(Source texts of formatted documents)
---*---

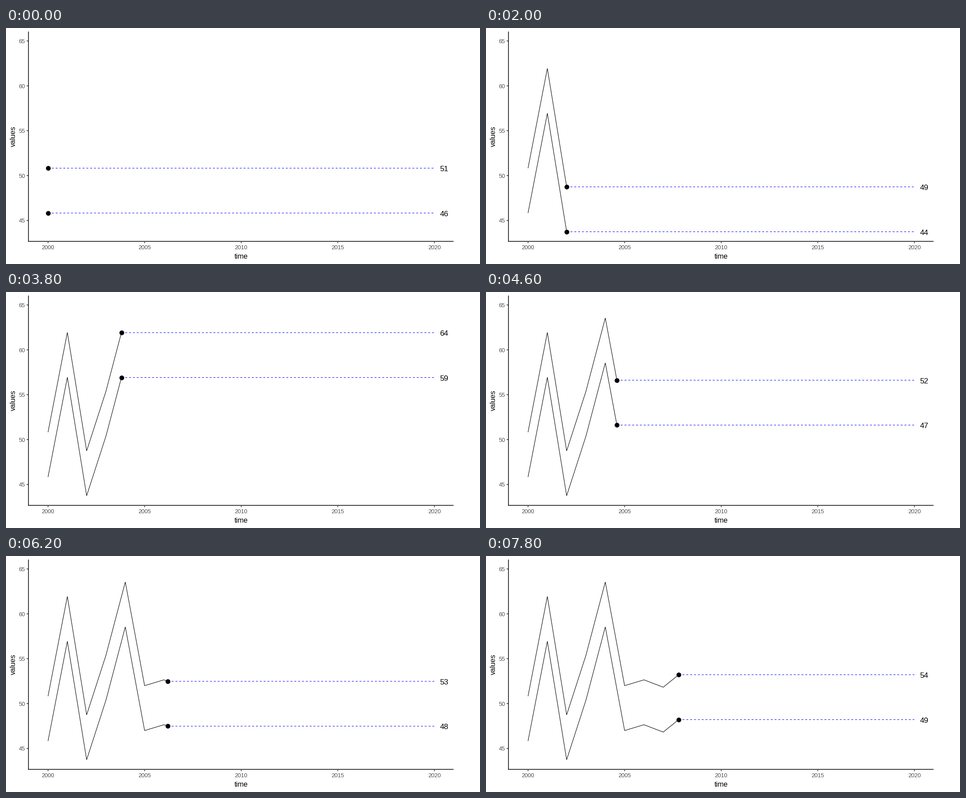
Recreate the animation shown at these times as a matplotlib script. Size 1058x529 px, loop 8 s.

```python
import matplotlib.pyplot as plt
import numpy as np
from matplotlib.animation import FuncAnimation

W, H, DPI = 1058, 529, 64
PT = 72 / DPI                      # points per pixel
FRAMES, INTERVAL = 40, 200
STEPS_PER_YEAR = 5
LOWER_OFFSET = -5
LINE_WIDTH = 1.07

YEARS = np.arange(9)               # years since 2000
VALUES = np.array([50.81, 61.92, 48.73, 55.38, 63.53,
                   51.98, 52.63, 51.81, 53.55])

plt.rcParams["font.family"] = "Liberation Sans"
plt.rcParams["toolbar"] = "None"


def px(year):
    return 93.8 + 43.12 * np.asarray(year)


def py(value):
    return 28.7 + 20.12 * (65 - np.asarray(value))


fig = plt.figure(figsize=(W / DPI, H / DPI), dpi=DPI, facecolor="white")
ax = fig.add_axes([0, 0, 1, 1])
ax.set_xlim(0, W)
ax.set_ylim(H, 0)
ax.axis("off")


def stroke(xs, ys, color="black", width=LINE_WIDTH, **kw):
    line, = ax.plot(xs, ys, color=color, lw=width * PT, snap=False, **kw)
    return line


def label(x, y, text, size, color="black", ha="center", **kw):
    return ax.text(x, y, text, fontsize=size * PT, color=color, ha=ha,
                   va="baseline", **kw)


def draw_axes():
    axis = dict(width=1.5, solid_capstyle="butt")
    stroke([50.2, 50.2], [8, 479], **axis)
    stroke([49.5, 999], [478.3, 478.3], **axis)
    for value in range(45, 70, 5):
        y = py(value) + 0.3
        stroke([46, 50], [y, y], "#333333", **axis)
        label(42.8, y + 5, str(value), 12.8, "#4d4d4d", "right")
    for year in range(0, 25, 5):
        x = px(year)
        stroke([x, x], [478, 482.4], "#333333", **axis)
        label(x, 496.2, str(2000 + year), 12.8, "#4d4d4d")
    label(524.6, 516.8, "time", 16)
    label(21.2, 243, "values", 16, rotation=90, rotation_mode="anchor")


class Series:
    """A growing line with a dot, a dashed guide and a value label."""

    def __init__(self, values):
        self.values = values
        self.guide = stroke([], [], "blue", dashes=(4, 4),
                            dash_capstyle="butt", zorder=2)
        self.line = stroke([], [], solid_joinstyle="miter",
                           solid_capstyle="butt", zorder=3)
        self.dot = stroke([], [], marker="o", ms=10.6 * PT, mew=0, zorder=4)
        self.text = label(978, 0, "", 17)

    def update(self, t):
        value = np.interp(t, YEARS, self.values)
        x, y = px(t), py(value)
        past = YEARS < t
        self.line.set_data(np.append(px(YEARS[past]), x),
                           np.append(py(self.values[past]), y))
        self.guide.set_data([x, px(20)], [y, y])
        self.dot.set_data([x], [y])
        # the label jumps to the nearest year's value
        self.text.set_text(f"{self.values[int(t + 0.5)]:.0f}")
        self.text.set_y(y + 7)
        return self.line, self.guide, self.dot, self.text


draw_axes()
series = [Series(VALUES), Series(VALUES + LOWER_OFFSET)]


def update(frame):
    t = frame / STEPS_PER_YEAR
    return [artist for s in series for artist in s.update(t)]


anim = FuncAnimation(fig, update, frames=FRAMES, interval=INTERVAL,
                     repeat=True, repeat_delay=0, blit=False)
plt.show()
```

---*---

**Your goal:**
The answer must match the entries above line for line, with the pictures dropped.

**Exercise answer:**
Recreate the animation shown at these times as a matplotlib script. Size 1058x529 px, loop 8 s.

```python
import matplotlib.pyplot as plt
import numpy as np
from matplotlib.animation import FuncAnimation

W, H, DPI = 1058, 529, 64
PT = 72 / DPI                      # points per pixel
FRAMES, INTERVAL = 40, 200
STEPS_PER_YEAR = 5
LOWER_OFFSET = -5
LINE_WIDTH = 1.07

YEARS = np.arange(9)               # years since 2000
VALUES = np.array([50.81, 61.92, 48.73, 55.38, 63.53,
                   51.98, 52.63, 51.81, 53.55])

plt.rcParams["font.family"] = "Liberation Sans"
plt.rcParams["toolbar"] = "None"


def px(year):
    return 93.8 + 43.12 * np.asarray(year)


def py(value):
    return 28.7 + 20.12 * (65 - np.asarray(value))


fig = plt.figure(figsize=(W / DPI, H / DPI), dpi=DPI, facecolor="white")
ax = fig.add_axes([0, 0, 1, 1])
ax.set_xlim(0, W)
ax.set_ylim(H, 0)
ax.axis("off")


def stroke(xs, ys, color="black", width=LINE_WIDTH, **kw):
    line, = ax.plot(xs, ys, color=color, lw=width * PT, snap=False, **kw)
    return line


def label(x, y, text, size, color="black", ha="center", **kw):
    return ax.text(x, y, text, fontsize=size * PT, color=color, ha=ha,
                   va="baseline", **kw)


def draw_axes():
    axis = dict(width=1.5, solid_capstyle="butt")
    stroke([50.2, 50.2], [8, 479], **axis)
    stroke([49.5, 999], [478.3, 478.3], **axis)
    for value in range(45, 70, 5):
        y = py(value) + 0.3
        stroke([46, 50], [y, y], "#333333", **axis)
        label(42.8, y + 5, str(value), 12.8, "#4d4d4d", "right")
    for year in range(0, 25, 5):
        x = px(year)
        stroke([x, x], [478, 482.4], "#333333", **axis)
        label(x, 496.2, str(2000 + year), 12.8, "#4d4d4d")
    label(524.6, 516.8, "time", 16)
    label(21.2, 243, "values", 16, rotation=90, rotation_mode="anchor")


class Series:
    """A growing line with a dot, a dashed guide and a value label."""

    def __init__(self, values):
        self.values = values
        self.guide = stroke([], [], "blue", dashes=(4, 4),
                            dash_capstyle="butt", zorder=2)
        self.line = stroke([], [], solid_joinstyle="miter",
                           solid_capstyle="butt", zorder=3)
        self.dot = stroke([], [], marker="o", ms=10.6 * PT, mew=0, zorder=4)
        self.text = label(978, 0, "", 17)

    def update(self, t):
        value = np.interp(t, YEARS, self.values)
        x, y = px(t), py(value)
        past = YEARS < t
        self.line.set_data(np.append(px(YEARS[past]), x),
                           np.append(py(self.values[past]), y))
        self.guide.set_data([x, px(20)], [y, y])
        self.dot.set_data([x], [y])
        # the label jumps to the nearest year's value
        self.text.set_text(f"{self.values[int(t + 0.5)]:.0f}")
        self.text.set_y(y + 7)
        return self.line, self.guide, self.dot, self.text


draw_axes()
series = [Series(VALUES), Series(VALUES + LOWER_OFFSET)]


def update(frame):
    t = frame / STEPS_PER_YEAR
    return [artist for s in series for artist in s.update(t)]


anim = FuncAnimation(fig, update, frames=FRAMES, interval=INTERVAL,
                     repeat=True, repeat_delay=0, blit=False)
plt.show()
```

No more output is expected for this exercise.